Philippe Bürgin received a B.A. in Philosophy and English Studies from Ruprecht-Karls-University Heidelberg in 2018 and graduated from the double M.A. program “Practically-oriented Philosophy of Culture” at the University of Stuttgart and at the University Paris 8 Vincennes-Saint-Denis in 2021. He has been a doctoral student in the field of Aesthetics at the State University of Fine Arts Stuttgart since 2022.
The main focus of his doctoral thesis is on the Kantian aesthetics of the sublime as a systematic paradigm of aesthetic experiences. It can be argued that a significant common ground exists between Kant’s theory of aesthetic judgments, Japanese art forms, and modern art. Such an aesthetic experience is sparked in the face of natural or artistic representations whose limitlessness regarding perception can be interpreted as the expression of an idea.

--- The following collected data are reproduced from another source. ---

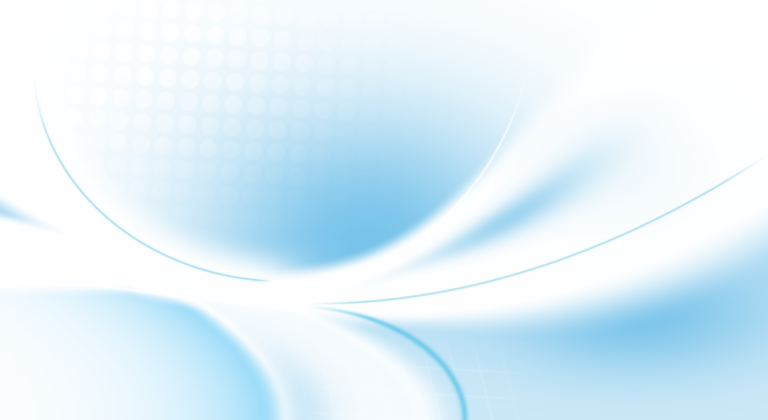
A WebGL 2 fragment shader for this background:

```glsl
#version 300 es
precision highp float;
uniform vec2 u_resolution;
out vec4 outColor;

// Colour: white minus a weighted amount of blue ink
const vec3 INK = vec3(0.54, 0.24, 0.085);
const vec3 CYAN = vec3(0.30, 0.75, 0.90);
const vec3 PAPER = vec3(0.995, 0.998, 1.0);
const float ASPECT = 1.837;

// Layout, in canvas heights
const vec2 BOWL_CENTER = vec2(0.88, 0.41);
const vec2 BOWL_SPREAD = vec2(0.42, 0.34);
const vec2 POOL_CENTER = vec2(1.52, 0.235);
const vec2 POOL_SPREAD = vec2(0.30, 0.13);
const vec2 DOT_CENTER = vec2(0.52, 0.77);
const vec2 DOT_SPREAD = vec2(0.32, 0.24);
const float DOT_PITCH = 0.054;
const float DOT_RADIUS = 0.40;
const float DOT_STRENGTH = 0.075;
const float GRID_PITCH = 0.062;
const float HAIRLINE = 0.0028;

float hash(vec2 cell) {
    vec3 q = fract(vec3(cell.xyx) * 0.1031);
    q += dot(q, q.yzx + 33.33);
    return fract((q.x + q.y) * q.z);
}

float blob(vec2 p, vec2 center, vec2 spread) {
    vec2 q = (p - center) / spread;
    return exp(-dot(q, q));
}

float bell(float d, float width) {
    return exp(-d * d / (width * width));
}

// Turns an implicit curve value into distance in canvas heights
float curveDistance(float f) {
    float slope = length(vec2(dFdx(f), dFdy(f))) * u_resolution.y;
    return f / max(slope, 0.0001);
}

float window(float x, float a, float b, float soft) {
    return smoothstep(a, a + soft, x) * (1.0 - smoothstep(b - soft, b, x));
}

float dots(vec2 p) {
    vec2 q = mat2(0.998, 0.06, -0.06, 0.998) * p / DOT_PITCH;
    float disc = 1.0 - smoothstep(DOT_RADIUS - 0.06, DOT_RADIUS + 0.06, length(fract(q) - 0.5));
    return disc * mix(0.7, 1.0, hash(floor(q)));
}

float gridLines(vec2 p) {
    vec2 q = vec2(p.x + 0.25 * p.y, p.y + 0.06 * p.x) / GRID_PITCH;
    vec2 d = (0.5 - abs(fract(q) - 0.5)) * GRID_PITCH;
    return max(bell(d.x, HAIRLINE), bell(d.y, HAIRLINE));
}

void main() {
    vec2 p = gl_FragCoord.xy / u_resolution * vec2(ASPECT, 1.0);
    float x = p.x, y = p.y;

    // Guiding curves
    vec2 bowlRadius = x < 0.68 ? vec2(0.60, 0.52) : vec2(0.60, 0.667);
    vec2 bowlMid = vec2(0.68, 0.33 + bowlRadius.y);
    float bowl = curveDistance(length((p - bowlMid) / bowlRadius) - 1.0);
    float s = x - 0.93;
    float ribbon = curveDistance(y - 0.30 - 0.5 * (s + sqrt(s * s + 0.04)));
    float swoosh = curveDistance(y - 0.252 - 0.33 * s * s);
    float leafX = 0.675 - 0.225 * pow(y / 0.29, 2.0);
    float veilX = 1.02 - 0.30 * pow(y / 0.26, 2.0);

    // Upper bowl with dotted texture
    float leftSide = mix(smoothstep(0.0, 0.10, -bowl), 1.0, smoothstep(0.58, 0.80, x));
    float rim = mix(0.035, 0.09, smoothstep(1.0, 1.45, x));
    float above = smoothstep(-0.008, rim, ribbon);
    float ink = 0.98 * blob(p, BOWL_CENTER, BOWL_SPREAD) + 0.03 * blob(p, DOT_CENTER, DOT_SPREAD);
    ink -= DOT_STRENGTH * dots(p) * blob(p, DOT_CENTER, DOT_SPREAD);
    ink *= above * leftSide;

    // Blue fold between the two white ribbons
    float t = x - 0.957;
    float fold = y - 0.355 - 0.40 * t - 0.28 * t * t;
    float foldWidth = 0.014 + 0.11 * clamp(t, 0.0, 0.5);
    ink += (1.0 - above) * 0.68 * bell(fold, foldWidth) * bell(x - 1.21, 0.19);
    ink += (1.0 - above) * 0.10 * blob(p, vec2(1.45, 0.60), vec2(0.20, 0.13));

    // Lower right pool
    float edge = mix(0.04, 0.15, smoothstep(0.9, 1.6, x));
    float below = smoothstep(-0.005, edge, -swoosh);
    float pool = 0.36 + 0.5 * y * smoothstep(0.0, 0.3, y) + 0.47 * blob(p, POOL_CENTER, POOL_SPREAD);
    ink += below * pool * smoothstep(-0.03, 0.09, x - veilX);

    // Lower left leaf and the shaded veil beside it
    float leafTop = 0.275 + 0.36 * pow(max(0.68 - x, 0.0), 2.0);
    float underLeaf = smoothstep(0.0, 0.035, min(leafTop, 0.325) - y);
    float inLeaf = leafX - x;
    float leaf = underLeaf * smoothstep(-0.015, 0.05, inLeaf) * exp(-max(inLeaf, 0.0) / 0.18);
    ink += 0.80 * leaf;
    float veil = bell(x - leafX - 0.06, 0.065) * (1.0 - smoothstep(0.03, 0.26, y));
    ink += 0.27 * veil + 0.07 * below * window(x, leafX, veilX, 0.04);

    vec3 color = PAPER - INK * clamp(ink, 0.0, 1.0);
    color = mix(color, CYAN + 0.2, 0.25 * leaf);

    // Faint floor grid
    float floorArea = window(x, 0.64, 1.32, 0.20) * (1.0 - smoothstep(0.10, 0.21, y));
    color = mix(color, PAPER, 0.16 * gridLines(p) * floorArea);

    // White glow along the crossing
    float crossing = curveDistance(y - 0.28 - 0.6 * pow(max(0.65 - x, 0.0), 2.0));
    color = mix(color, PAPER, 0.75 * bell(crossing, 0.013) * window(x, 0.18, 0.80, 0.15));
    float tail = y - mix(0.337, 0.28, smoothstep(0.0, 0.65, x));
    color = mix(color, PAPER, 0.8 * bell(tail, 0.005) * (1.0 - smoothstep(0.55, 0.75, x)));

    // Fine lines
    float bowlLine = bell(bowl, HAIRLINE) * (1.0 - smoothstep(0.62, 0.86, y));
    color = mix(color, CYAN, 0.45 * bowlLine * window(x, 0.06, 0.66, 0.05));
    color = mix(color, PAPER, 0.85 * bowlLine * smoothstep(0.70, 0.80, x));
    float sweep = curveDistance(y - 0.277 - 0.30 * pow(x - 0.75, 2.0));
    color = mix(color, CYAN - 0.05, 0.38 * bell(sweep, HAIRLINE) * window(x, 0.72, 1.85, 0.15));
    float arc = curveDistance(length((p - vec2(0.70, 0.0)) / vec2(0.412, 0.27)) - 1.0);
    float arcWidth = mix(0.004, 0.008, smoothstep(0.75, 1.05, x));
    color = mix(color, CYAN, 0.65 * bell(arc, arcWidth) * smoothstep(0.72, 0.90, x));

    outColor = vec4(clamp(color, 0.0, 1.0), 1.0);
}
```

This project proposes that there is a latent sublimity to Japanese art works that can also be found in Western modern art since 1850. Japanese aesthetics provided a stimulus to modern art, which inspired Western artists to deal with new aesthetic notions such as irrepresentability. The works of those artists opened a discourse towards an understanding of art that goes beyond the idea of beauty and deals with the realm of the sublime. On the basis of Japanese aesthetics, the sublime could constitute a framework for a deeper intercultural understanding of the inner workings of aesthetic experiences.